Teaming up with his friend Ahmed Alyasiri, Hasan is today the proud cofounder of his own company: PTC Group, which stands for Progress Training and Conferences. “During my studies, I already was giving training about entrepreneurship, leadership or team-building to my fellow students, and helped them to write a solid CV, how to build an effective communication plan, or how to successfully pass an interview for any kind of job. Then I saw that it could become a full-time job, so I decided to become professional trainer.” Several big companies in Iraq have asked for his expertise, among whom AstraZeneca (a biopharmaceutical company), Zain Iraq (the country's biggest communication specialist) and the University of Technology (with 16 engineering department). Three different universities, as well as Baghdad's Al Mansour Mall (one of the biggest in the city), have showed interest in allowing him to organize a technology job fair. But it wasn't all smooth sailing and Hasan still has to deal with some resistance to make his voice heard.

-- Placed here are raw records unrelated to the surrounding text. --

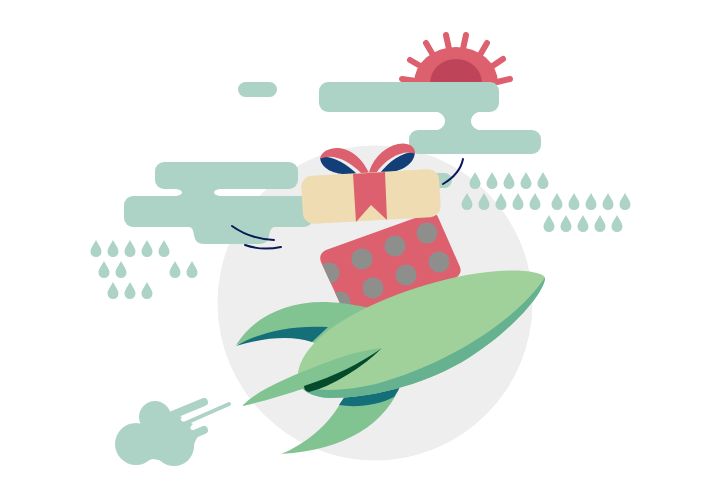
<!DOCTYPE html>
<html lang="en">
<head>
<meta charset="utf-8">
<title>Illustration of a present flying through the sky</title>
<style>
:root {
  --paper: #ffffff;
  --disc: #eeeeee;
  --cloud: #add3c6;
  --red: #dd606e;
  --red-deep: #be4459;
  --cream: #f0dcb2;
  --navy: #123f78;
  --ink: #0b1956;
  --dot: #8e8e8c;
  --hull: #a0d19a;
  --hull-shade: #66b290;
  --fin: #82c392;
  --fin-shade: #146f79;
  --fin-dark: #064a2c;
}
html, body { margin: 0; background: var(--paper); overflow: hidden; }
.scene { display: block; width: 720px; height: 490px; }
.cloud { fill: var(--cloud); }
.red { fill: var(--red); }
.navy { fill: var(--navy); }
.rays { stroke: var(--red); stroke-width: 6; stroke-linecap: round; }
.motion { fill: none; stroke: var(--ink); stroke-width: 2; stroke-linecap: round; }
.streaks { fill: none; stroke: var(--cloud); stroke-linecap: round; }
.fin { fill: var(--fin); }
.fin-shade { fill: var(--fin-shade); }
</style>
</head>
<body>
<svg class="scene" viewBox="0 0 720 490" role="img" aria-label="A green spaceship carrying an open present past clouds, rain and sun">
  <defs>
    <path id="drop" d="M0-9C2-5 5.500-1 5.500 2.500A5.500 5.500 0 0 1-5.500 2.500C-5.500-1-2-5 0-9Z"/>
    <g id="drops-5">
      <use href="#drop"/><use href="#drop" x="17"/><use href="#drop" x="34"/><use href="#drop" x="51"/><use href="#drop" x="68"/>
    </g>
    <clipPath id="box-shape">
      <path d="M326 250L429 213Q435 211 438 217L460 267Q462 273 457 277L350 325L321 262Q318 254 326 250Z"/>
    </clipPath>
    <clipPath id="hull-shape">
      <path id="hull" d="M298 379C296 356 322 330 360 311C410 286 470 270 515 270.500C533 271 546 274 545 279C541 300 500 340 462 362C420 386 370 398 330 398C312 397 300 391 298 379Z"/>
    </clipPath>
  </defs>

  <circle id="backdrop" cx="375" cy="303" r="157.500" fill="var(--disc)"/>

  <g id="sun">
    <path class="red" d="M414 83A42 36 0 0 1 498 83Z"/>
    <path fill="var(--red-deep)" d="M430 83A26 24 0 0 1 482 83Z"/>
    <path class="rays" d="M402 79L416 81M410 60L422 67M426 43L433 55M446 35L449 49M466 35L463 49M487 43L480 55M503 59L491 67M510 79L497 82"/>
  </g>

  <g id="clouds" class="cloud">
    <rect x="238" y="82" width="39" height="15" rx="7.500"/>
    <rect x="319" y="82" width="180" height="30" rx="9"/>
    <path d="M433 111C441 112 445 116 445 121S441 130 433 131H483C475 130 471 126 471 121S475 112 483 111Z"/>
    <rect x="409" y="130" width="132" height="24" rx="9"/>
    <rect x="155" y="162" width="143" height="27" rx="9"/>
    <path d="M170 188C178 189 182 190 182 192.500S178 196 170 197H226C218 196 214 195 214 192.500S218 189 226 188Z"/>
    <rect x="124" y="196" width="189" height="31" rx="9"/>
    <path d="M186 226C193 227 193 230 194 235Q195 244 204 244H259Q268 244 269 236C270 230 271 227 277 226Z"/>
    <rect x="420" y="173" width="32" height="15" rx="7.500"/>
  </g>

  <g id="rain" class="cloud">
    <use href="#drops-5" x="96" y="249"/>
    <use href="#drop" x="104" y="270"/><use href="#drop" x="121" y="270"/>
    <use href="#drop" x="175" y="270"/><use href="#drop" x="192" y="270"/>
    <use href="#drop" x="113" y="291"/><use href="#drop" x="130" y="291"/><use href="#drop" x="147" y="291"/>
    <use href="#drops-5" x="475" y="181"/>
    <use href="#drops-5" x="467" y="202"/>
    <use href="#drops-5" x="557" y="202"/>
    <use href="#drops-5" x="549" y="224"/>
  </g>

  <g id="present-box" clip-path="url(#box-shape)">
    <rect class="red" x="310" y="200" width="160" height="130"/>
    <g fill="var(--dot)">
      <circle cx="329" cy="273" r="10.500"/><circle cx="362" cy="259" r="10.500"/><circle cx="395" cy="246" r="10.500"/><circle cx="427" cy="233" r="10.500"/>
      <circle cx="340" cy="302" r="10.500"/><circle cx="373" cy="288" r="10.500"/><circle cx="406" cy="275" r="10.500"/><circle cx="439" cy="262" r="10.500"/>
    </g>
  </g>

  <g id="present-lid">
    <path class="navy" d="M320 158C328 154 345 162 357 174C338 176 322 171 320 158Z"/>
    <path class="navy" d="M415 152C404 151 389 161 380 173C399 173 414 166 415 152Z"/>
    <path class="red" d="M320 159C321 150 334 146 344 149C357 153 364 163 369 173C372 160 384 147 398 144C407 142 416 146 415 154C405 149 387 157 376 173L362 174C348 159 331 153 320 159Z"/>
    <rect x="302" y="172.500" width="138" height="48" rx="11" fill="var(--cream)" transform="rotate(-3.200 371 196.500)"/>
    <path class="red" d="M353 174L385 172L387 220L371 205L356 222Z"/>
  </g>

  <g id="motion-lines" class="motion">
    <path d="M232 226Q250 239 274 240"/>
    <path d="M245 245Q262 251 281 247"/>
    <path d="M463 159Q460 174 443 184"/>
  </g>

  <g id="spaceship">
    <path class="fin" d="M236 345C254 316 288 301 326 302Q350 303 374 309L318 345C292 331 262 334 236 345Z"/>
    <path class="fin-shade" d="M236 346C262 331 292 325 328 327L312 342C291 335 262 338 236 346Z"/>
    <path class="fin" d="M281 454C304 445 329 425 341 402L402 382C386 424 346 450 281 454Z"/>
    <path class="fin-shade" d="M339 405L347 393L402 381Q399 390 394 397C379 405 357 408 339 405Z"/>
    <use href="#hull" fill="var(--hull)"/>
    <path clip-path="url(#hull-shape)" fill="var(--hull-shade)" d="M299 383C310 392 341 392 376 384C445 365 515 323 546 276V300L470 400H300Z"/>
    <path class="fin" d="M243 405C258 390 288 377 322 364Q355 351 381 348Q367 361 349 370C318 385 281 397 243 406Z"/>
    <path fill="var(--fin-dark)" d="M382 348Q367 363 347 375Q326 388 309 392Q304 391 304 386C335 376 361 363 382 348Z"/>
  </g>

  <g id="exhaust" class="cloud">
    <circle cx="155" cy="417" r="16"/>
    <circle cx="136" cy="444" r="21"/>
    <circle cx="174" cy="446" r="20"/>
    <path d="M141 424L170 412L182 417C179 420 182 423 187 421L193 424C188 428 191 431 195 430L202 433C196 438 194 442 194 448L174 463L153 459L137 463Z"/>
    <path class="streaks" stroke-width="8" d="M170 416L204 402"/>
    <path class="streaks" stroke-width="4" d="M186 423L229 404"/>
    <path class="streaks" stroke-width="8" d="M192 435L204 430"/>
  </g>
</svg>
</body>
</html>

“Getting to work for a university is one of my biggest challenges, because it is so hard to convince people of the importance of allowing students to learn leadership techniques in the engineering field.”
“Many people in charge in the academia have a hard time taking it seriously. Most of the ones I've had to deal with were in their sixties and didn't see that the world they knew had changed.”
When asked about UNITAR's courses he took in 2016, the first word that comes to Hasan's mind is “fascination”. “Everything was very well thought-out, and not boring at all. The skills taught there were very helpful to me because I already had clear projects in my head but I did not know what were the proper first steps, and I had no idea of the number of things to take in consideration before starting anything. I was especially excited to learn about PESTLE analysis, for example. We were twenty-four participants of the Fellowship who've become friends since then, and we keep on seeing each other every second Thursdays to talk about our projects.”
Iraqis have gone through tough times in recent years and in the eyes of the younger generation, the future might not look so bright. But Hasan seems immune to any kind of pessimism. “Many friends or people I meet in my daily life are telling me: ‘your English is great, you have an academic degree, why don't you leave to work in the United States or somewhere else?’ I tell them that I believe in our country and its youth. I am convinced that we can have a brighter future, here and now.